The Los Angeles Lakers may be ready to go all in for the summer of 2014. After letting Dwight Howard slip through their fingers, the Lakers aren’t committing to any contracts beyond this season, as they reportedly are prepared to make a run at possible free agents LeBron James and Carmelo Anthony next summer.

According to ESPN, the Lakers are ready to court both James and Anthony should the two perennial All-Stars exercise the player options in their current contracts and become free agents. With Kobe Bryant already on board, a possible union between the three would trump James’ current “Big Three” in Miami featuring himself, Dwyane Wade and Chris Bosh. While that super-team is nothing but speculation for the time being, could the three superstars even co-exist? Perry Green and Stephen D. Riley debate of the AFRO Sports Desk debate the question.

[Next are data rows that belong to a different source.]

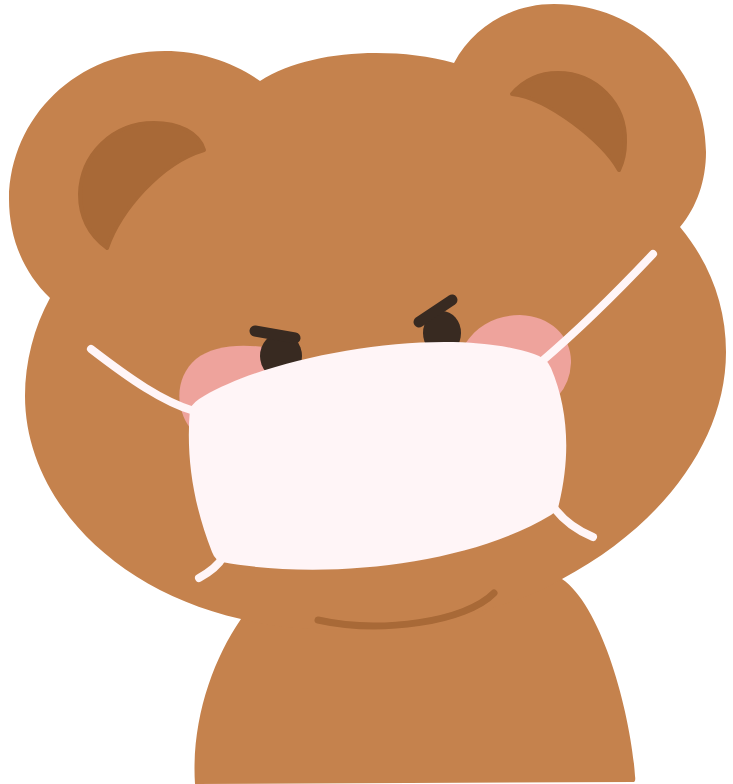
<!DOCTYPE html>
<html lang="en">
<head>
<meta charset="utf-8">
<title>Bear in a face mask</title>
<style>
:root {
  --paper: #ffffff;
  --fur: #c5824d;
  --fur-shade: #a86937;
  --blush: #eea39c;
  --ink: #382a21;
  --mask: #fff5f7;
}
html, body { margin: 0; overflow: hidden; background: var(--paper); }
svg { display: block; width: 733px; height: 784px; }
.fur { fill: var(--fur); }
.inner-ear { fill: var(--fur-shade); stroke: var(--fur-shade); stroke-width: 4; stroke-linejoin: round; }
.chin { fill: none; stroke: var(--fur-shade); stroke-width: 7; stroke-linecap: round; }
.blush { fill: var(--blush); }
.eye { fill: var(--ink); }
.brow { stroke: var(--ink); stroke-width: 11; stroke-linecap: round; }
.mask { fill: var(--mask); }
.strap { fill: none; stroke: var(--mask); stroke-width: 8; stroke-linecap: round; }
</style>
</head>
<body>
<svg viewBox="0 0 733 784" role="img" aria-label="Frowning brown bear with pink cheeks wearing a white face mask">
  <g id="body">
    <path class="fur" d="M241 619C212 661 191 722 195 784L633 782Q636 782 635 776C631 714 602 606 562 579L400 540Z"/>
  </g>
  <g id="head">
    <path class="fur" d="M50 298C22 271 9 236 9 199C10 117 77 51 165 51C200 51 233 62 260 81C290 62 332 53 376 53C404 53 429 56 454 63C473 27 511 4 554 4C639 4 706 71 706 152C706 180 697 207 680 227C710 263 726 306 726 352C726 440 663 525 562 579C500 620 330 645 241 619C112 590 25 497 25 396C25 362 34 327 50 298Z"/>
    <path class="inner-ear" d="M107 248C88 234 80 216 80 194C81 155 112 123 154 123C179 123 199 133 204 150C160 163 120 211 107 248Z"/>
    <path class="inner-ear" d="M512 94C524 80 540 73 558 73C596 73 626 104 625 142Q625 158 619 170C603 142 549 98 512 94Z"/>
    <path class="chin" d="M318 620C380 634 466 622 494 593"/>
  </g>
  <g id="face">
    <path class="blush" d="M190 428C174 406 176 376 196 359C212 346 240 343 270 348L290 375Z"/>
    <path class="blush" d="M465 344C478 324 498 315 520 315C551 316 572 337 571 363Q570 383 558 396L530 380Z"/>
    <ellipse class="eye" cx="281" cy="356" rx="21" ry="23"/>
    <ellipse class="eye" cx="442" cy="333" rx="19" ry="22"/>
    <line class="brow" x1="255" y1="331" x2="295" y2="338"/>
    <line class="brow" x1="419" y1="322" x2="452" y2="300"/>
  </g>
  <g id="face-mask">
    <path class="strap" d="M91 349C130 379 163 402 194 411"/>
    <path class="strap" d="M653 254C619 290 582 327 541 362"/>
    <path class="strap" d="M199 578Q217 568 223 557"/>
    <path class="strap" d="M555 509Q569 527 593 537"/>
    <path class="mask" d="M190 409Q193 402 204 396C280 352 450 325 534 354Q547 358 551 368C568 408 571 454 559 504Q558 511 551 515C465 567 319 580 222 562Q215 560 212 552C192 501 186 454 190 409Z"/>
  </g>
</svg>
</body>
</html>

Riley: I don’t know what would happen to Kobe if the Lakers brought James and Anthony on board. But if he were to team up with those three—and you know the Lakers have the finances to afford them—I have to imagine that it would work. With Kobe on his last legs but still in great shape, James and Anthony would do the heavy lifting with Bryant tossing in the extra seasoning. James has always been an unselfish distributor of the ball, so there would be enough shots to go around. I can see a scenario where Anthony would be the main point-scorer with James orchestrating the offense and Bryant attacking as the third scorer, extending his career a little longer. It could work, but will it happen? That’s a different question.

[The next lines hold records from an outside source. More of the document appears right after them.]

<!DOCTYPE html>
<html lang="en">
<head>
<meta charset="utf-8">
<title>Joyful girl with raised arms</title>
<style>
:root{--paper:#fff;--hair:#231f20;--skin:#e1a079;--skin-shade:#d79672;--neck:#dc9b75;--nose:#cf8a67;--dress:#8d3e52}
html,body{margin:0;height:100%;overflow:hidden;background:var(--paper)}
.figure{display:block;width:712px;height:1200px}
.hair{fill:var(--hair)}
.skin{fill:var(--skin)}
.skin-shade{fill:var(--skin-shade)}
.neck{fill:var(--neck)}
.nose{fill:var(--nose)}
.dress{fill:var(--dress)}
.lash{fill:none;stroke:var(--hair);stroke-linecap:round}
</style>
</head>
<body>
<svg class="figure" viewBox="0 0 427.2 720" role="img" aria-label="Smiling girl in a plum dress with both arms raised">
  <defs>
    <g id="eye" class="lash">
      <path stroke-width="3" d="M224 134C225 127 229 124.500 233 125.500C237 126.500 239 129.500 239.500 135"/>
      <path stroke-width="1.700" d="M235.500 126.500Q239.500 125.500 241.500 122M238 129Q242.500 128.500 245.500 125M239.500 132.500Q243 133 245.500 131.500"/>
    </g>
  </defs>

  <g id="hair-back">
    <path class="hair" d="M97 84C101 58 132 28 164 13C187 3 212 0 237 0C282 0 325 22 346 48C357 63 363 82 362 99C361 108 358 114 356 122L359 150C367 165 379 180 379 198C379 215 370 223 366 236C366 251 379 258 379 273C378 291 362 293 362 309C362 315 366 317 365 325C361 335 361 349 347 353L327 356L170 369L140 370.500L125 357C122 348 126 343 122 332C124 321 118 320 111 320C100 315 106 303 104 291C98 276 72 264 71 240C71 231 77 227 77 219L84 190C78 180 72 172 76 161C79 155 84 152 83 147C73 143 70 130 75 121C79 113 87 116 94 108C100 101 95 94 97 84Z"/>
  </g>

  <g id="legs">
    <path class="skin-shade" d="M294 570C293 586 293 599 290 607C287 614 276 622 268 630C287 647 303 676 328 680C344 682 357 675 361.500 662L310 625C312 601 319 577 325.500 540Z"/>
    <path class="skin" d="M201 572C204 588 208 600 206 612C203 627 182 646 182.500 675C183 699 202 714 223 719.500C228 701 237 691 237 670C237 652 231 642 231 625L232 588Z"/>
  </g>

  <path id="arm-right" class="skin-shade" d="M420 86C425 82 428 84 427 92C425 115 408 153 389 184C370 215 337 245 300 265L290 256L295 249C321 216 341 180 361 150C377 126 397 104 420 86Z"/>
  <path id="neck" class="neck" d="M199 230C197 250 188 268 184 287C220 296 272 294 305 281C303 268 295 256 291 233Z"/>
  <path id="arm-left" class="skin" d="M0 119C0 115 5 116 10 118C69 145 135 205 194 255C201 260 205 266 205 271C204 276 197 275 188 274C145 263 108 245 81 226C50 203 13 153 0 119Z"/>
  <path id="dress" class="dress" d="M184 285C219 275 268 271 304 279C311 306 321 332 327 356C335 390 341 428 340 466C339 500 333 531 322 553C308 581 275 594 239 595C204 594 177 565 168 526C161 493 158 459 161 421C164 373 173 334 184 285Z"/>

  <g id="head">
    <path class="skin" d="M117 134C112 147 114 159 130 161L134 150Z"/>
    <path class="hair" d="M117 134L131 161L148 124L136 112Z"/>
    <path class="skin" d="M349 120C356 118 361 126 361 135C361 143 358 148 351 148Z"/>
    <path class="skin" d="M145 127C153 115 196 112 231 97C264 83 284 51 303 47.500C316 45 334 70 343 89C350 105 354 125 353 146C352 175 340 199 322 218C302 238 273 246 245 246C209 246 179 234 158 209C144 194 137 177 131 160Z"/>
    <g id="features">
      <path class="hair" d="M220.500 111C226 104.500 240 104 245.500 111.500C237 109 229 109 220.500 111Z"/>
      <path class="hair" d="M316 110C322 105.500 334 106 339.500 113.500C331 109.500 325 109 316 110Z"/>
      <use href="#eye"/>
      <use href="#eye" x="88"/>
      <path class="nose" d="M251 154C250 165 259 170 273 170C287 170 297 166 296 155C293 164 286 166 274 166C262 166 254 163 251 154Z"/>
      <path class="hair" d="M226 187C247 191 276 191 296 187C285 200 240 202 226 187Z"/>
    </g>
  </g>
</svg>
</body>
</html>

Green: That would never work. It has bad idea written all over it and the Lakers would be insane to even try such a pairing. You can’t put those three players together and expect endless titles. This “Big Three” nonsense has gotten to the point where teams are just trying to stockpile big names, without even stopping to think whether the pieces work together. It didn’t work for the 2012 Lakers when they signed Steve Nash and Dwight Howard. It didn’t work for the 2003 Lakers when they picked up Karl Malone and Gary Payton, and it wouldn’t work for the 2014 Lakers with Melo and LeBron. It’s unlikely, but they might release Bryant under that scenario, and that maneuver would be the only way that James and Anthony could coexist in Los Angeles.

Riley: I don’t see why it wouldn’t work. James is a natural point guard at heart and I could see Kobe pushing everything to the side and letting the two younger guns take aim at the competition. Kobe’s a smart player. I have to believe he would do whatever it took to get his much-coveted sixth championship ring. All they would need would be a serviceable big man to hold down the paint and rebound, and that trio would terrorize opposing perimeter units. You win in the NBA with athletes and defense and Los Angeles would definitely have enough of both to derail anybody.

Green: Who would be the center? Who would be the point guard? And most importantly, who would be the coach? Sorry to burst your bubble, but no, LeBron has never been a natural point guard at heart. Sure, he’s a great passer, but only because he’s used to being doubled and triple-teamed his entire career. When he arrived in Miami in 2011, he told reporters he has no interest in ever playing the point guard position, so I don’t see him doing it with Melo and Kobe, either. And if you think current head coach Mike D’Antoni would be able to manage all those egos after failed stints in New York, Phoenix and a debacle last year in Los Angeles, then you’re sadly mistaken.

Riley: D’Antoni may not even be the head coach this season, let alone in the 2014-2015 when Melo and LeBron could arrive. Besides, the grouping of Melo, Bron and Kobe would be the perfect scenario to attract Phil Jackson back out of retirement. Jackson only coaches star power, we all know that, and here you have three Olympians, three perennial All-Stars, two NBA champions and two NBA MVPs on the same team. He would take this team to the promised land.

Green: Who says the Lakers’ management even wants Jackson back, though? They had a chance to lure him back last season, and general manager Mitch Kupchak passed. That’s why Dwight Howard left, because he wanted Jackson to coach the team and management wouldn’t budge. The dream of Kobe, Melo and LeBron playing together is exactly what it sounds like: a dream. I think Kobe retiring after next season and LeBron re-signing in Miami is the more realistic scenario. Sorry, Lakers fans, but I’m just not into buying pipe dreams.

Perry Green and Stephen D. Riley

AFRO Sports Desk